Let me start with the currency policy of an individual country, and then move to the more general topic of currency wars. When an individual country such as China lowers its exchange rate, the price of its goods become cheaper on international markets. This gives its exports a boost. However, while the policy may be good for the individual country, at least in the short-run, it comes at the expense of other countries who are placed at a competitive disadvantage. In China's case, the main impact is probably on workers in other developing countries where labor is also relatively cheap. That's not to say that there's no impact at all on the U.S. economy, only that we shouldn't expect too much if China revalues its currency.
There may be good reasons for a developing country to use currency policy to peg its exchange rate. For example, a stable exchange rate may promote a more stable economy. Pegging the exchange rate at a low enough level can also promote export led development, and allow the accumulation of reserves that might be needed to hold off a speculative attack on the currency.

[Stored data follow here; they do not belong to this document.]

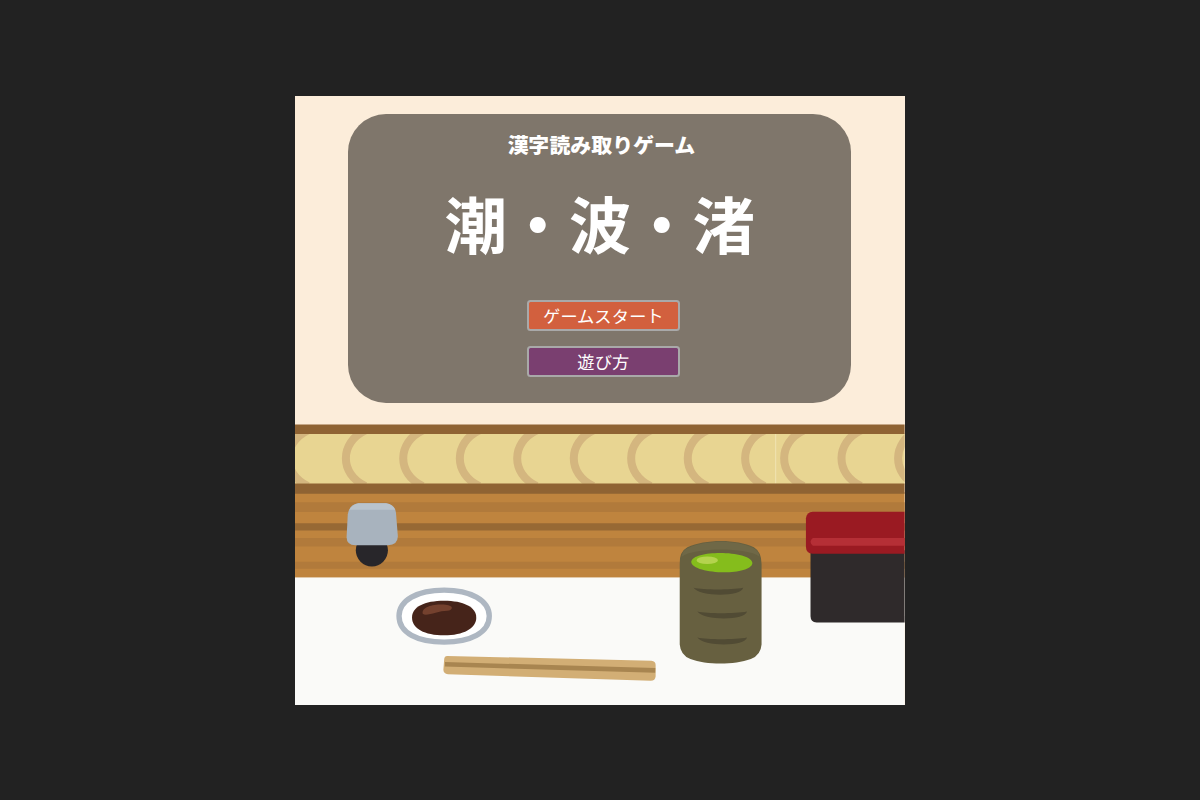
<!DOCTYPE html>
<html lang="ja">
<head>
<meta charset="utf-8">
<title>潮・波・渚</title>
<link rel="stylesheet" href="https://fonts.googleapis.com/css2?family=Noto+Sans+JP:wght@400;700;900&amp;display=swap">
<style>
:root {
  --night: #222222;
  --cream: #fcedda;
  --panel: #7f766b;
  --start: #d2603e;
  --howto: #7a3f70;
  --button-edge: #a9a9a9;
  --white: #ffffff;
  --beam: #8f6333;
  --bamboo: #e8d592;
  --bamboo-arc: #d4b67f;
  --bamboo-seam: #f3e8bd;
  --wood: #bf843e;
  --wood-mid: #b17a3b;
  --wood-dark: #976934;
  --table: #fafaf8;
  --steel: #a8b3be;
  --steel-light: #b9c3cc;
  --black-glass: #28262a;
  --dish-rim: #aeb7c2;
  --soy: #46241a;
  --soy-shine: #74412e;
  --stick: #d2ae75;
  --stick-line: #a88550;
  --cup: #676040;
  --cup-rim: #6f6847;
  --cup-mark: #514b34;
  --tea: #85bd1c;
  --tea-shine: #b4d34e;
  --lid: #9a1a22;
  --lid-shine: #b52f36;
  --box: #2f2a2b;
}
* { box-sizing: border-box; margin: 0; padding: 0; }
html, body { width: 1200px; height: 800px; overflow: hidden; background: var(--night); }
body { position: relative; font-family: "Noto Sans JP", sans-serif; }
.stage {
  position: absolute; left: 295.2px; top: 95.6px;
  width: 609.6px; height: 609.6px; overflow: hidden; background: var(--cream);
}
.scene { position: absolute; inset: 0; width: 100%; height: 100%; display: block; }
.menu {
  position: absolute; left: 53px; top: 18px; width: 503px; height: 289.5px;
  border-radius: 38px; background: var(--panel); color: var(--white);
}
.genre {
  position: absolute; left: 1.7px; width: 100%; top: 14px; text-align: center;
  font-size: 20.9px; line-height: 32px; font-weight: 900; white-space: nowrap;
}
.title {
  position: absolute; left: 0; width: 100%; top: 66px; text-align: center;
  font-size: 62px; line-height: 84px; font-weight: 700; white-space: nowrap;
}
.button {
  position: absolute; left: 178.8px; width: 152.6px; height: 31px;
  border: 2.3px solid var(--button-edge); border-radius: 3.5px;
  color: var(--white); text-decoration: none; text-align: center;
  font-size: 17.3px; line-height: 27px; white-space: nowrap;
}
.button-start { top: 186.4px; background: var(--start); }
.button-howto { top: 232.3px; background: var(--howto); }
</style>
</head>
<body>
<main class="stage">

  <svg class="scene" viewBox="0 0 797 797" role="img" aria-label="寿司屋のカウンター">
    <defs>
      <clipPath id="bamboo-band"><rect y="441" width="797" height="66"/></clipPath>
      <path id="bamboo-curl" d="M31 437C-3 453-3 494 31 510"/>
      <path id="cup-streak" d="M0 0C14 3 48 3 65 0C63 12 8 12 0 0Z"/>
    </defs>

    <g id="counter">
      <rect y="441" width="797" height="67" fill="var(--bamboo)"/>
      <g clip-path="url(#bamboo-band)" fill="none" stroke="var(--bamboo-arc)" stroke-width="10.5">
        <use href="#bamboo-curl" x="-14"/>
        <use href="#bamboo-curl" x="61"/>
        <use href="#bamboo-curl" x="136"/>
        <use href="#bamboo-curl" x="210"/>
        <use href="#bamboo-curl" x="285"/>
        <use href="#bamboo-curl" x="359"/>
        <use href="#bamboo-curl" x="434"/>
        <use href="#bamboo-curl" x="508"/>
        <use href="#bamboo-curl" x="583"/>
        <use href="#bamboo-curl" x="634"/>
        <use href="#bamboo-curl" x="709"/>
        <use href="#bamboo-curl" x="783"/>
        <path d="M628.500 441V507" stroke="var(--bamboo-seam)" stroke-width="1"/>
      </g>
      <rect y="518" width="797" height="112" fill="var(--wood)"/>
      <path fill="var(--beam)" d="M0 429.500H797V442H0ZM0 506.500H797V520H0Z"/>
      <path fill="var(--wood-mid)" d="M0 531H797V544H0ZM0 578H797V589H0ZM0 609H797V618H0Z"/>
      <path fill="var(--wood-dark)" d="M0 558.500H797V568H0Z"/>
      <rect y="629.500" width="797" height="168" fill="var(--table)"/>
    </g>

    <g id="soy-bottle">
      <circle cx="100.500" cy="594" r="21" fill="var(--black-glass)"/>
      <path fill="var(--steel)" d="M83 532.500H119Q131 534 132 545L134.500 576Q134 587 122 587.500H79Q67 587 67.500 576L69 547Q71 534 83 532.500Z"/>
      <path fill="var(--steel-light)" d="M83 532.500H119Q128 534 131 541H71Q75 534 83 532.500Z"/>
    </g>

    <g id="soy-dish">
      <path fill="var(--white)" stroke="var(--dish-rim)" stroke-width="7" d="M195 646C229 646 254 659 254 680C254 702 229 714 195 714C160 714 136 702 136 680C136 659 160 646 195 646Z"/>
      <path fill="var(--soy)" d="M195 660C220 660 237 668 237 682C237 696 220 705 195 705C169 705 153 696 153 682C153 668 169 660 195 660Z"/>
      <path fill="var(--soy-shine)" d="M167 677C165 667 183 664 197 665C208 666 207 672 199 673C187 673 172 681 167 677Z"/>
    </g>

    <g id="chopsticks">
      <path fill="var(--stick)" d="M199 732L466 738.500Q471.500 739 471.500 744V759Q471 764.500 465 764.500L200 756Q194 755 194 750L195 737Q195 732 199 732Z"/>
      <path fill="none" stroke="var(--stick-line)" stroke-width="6" d="M196 743L471 751"/>
    </g>

    <g id="tea-cup">
      <path fill="var(--cup)" d="M503 612Q502 596 513 590C537 579 577 579 600 590Q610 596 610 612V717Q609 731 596 736C574 744 538 744 517 736Q504 731 503 717Z"/>
      <path fill="var(--cup-rim)" d="M506 602Q506 594 514 591C538 580 576 580 599 591Q607 595 607 602C590 590 524 590 506 602Z"/>
      <path fill="var(--tea)" d="M518 609C520 593 597 594 598 611C596 628 519 626 518 609Z"/>
      <ellipse cx="539" cy="607" rx="14" ry="5" fill="var(--tea-shine)"/>
      <g fill="var(--cup-mark)">
        <use href="#cup-streak" x="521" y="643"/>
        <use href="#cup-streak" x="526" y="674"/>
        <use href="#cup-streak" x="526" y="708"/>
      </g>
    </g>

    <g id="tea-box">
      <path fill="var(--box)" d="M674 594H797V688.500H682Q674 688 674 680Z"/>
      <path fill="var(--lid)" d="M677 543.500H797V598.500H677Q668 598 668 589V552Q669 544 677 543.500Z"/>
      <path fill="var(--lid-shine)" d="M677 578H797V588H677Q671 583 677 578Z"/>
    </g>
  </svg>

  <section class="menu">
    <p class="genre">漢字読み取りゲーム</p>
    <h1 class="title">潮・波・渚</h1>
    <nav>
      <a class="button button-start" href="#">ゲームスタート</a>
      <a class="button button-howto" href="#">遊び方</a>
    </nav>
  </section>

</main>
</body>
</html>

In a recession, there is also an incentive to lower the exchange rate as a means of stimulating the economy, something that is usually accomplished by expanding the domestic money supply. So long as only a few countries do this, it should have the intended effect.
The problem is that in a recession, other countries also have an incentive to lower their exchange rate. In addition, the bad domestic conditions make countries very sensitive to the perception that they are being harmed through exchange rate manipulation. This can create ill will, or enhance resentments over currency policy that already exist. Thus, if one country is perceived to be taking unfair advantage, other countries are likely to retaliate by imposing tariffs or by lowering their own exchange rates to re-level the playing field.
If a currency war ensues and everyone lowers their exchange rate, then, in the end, no country will gain an advantage relative to others (though there will be variation along the way as some countries move faster or slower than others). But, it will have the effect of expanding the world money supply.
Will the expansion in the worldwide money supply be helpful? Paul Krugman argues that if short-term interest rates were above the zero bound, as they were in the 1930s due to the adherence of many countries to the gold standard, it could be. As interest rates fell around the world with the expansion of the worldwide money supply, that would stimulate more consumption, more investment, and more international trade. But with interest rates at the zero bound, as they are for most countries right now (net of risk premia), an increase in the world wide money supply will not have much of an impact on interest rates and hence won't do much to stimulate economies.
However, while the positive effects a currency war produced in the 1930s are unlikely to reappear, there is a chance of large negative effects such as a simultaneous trade war or the breakdown of the international monetary system, so let's hope a currency war can be avoided.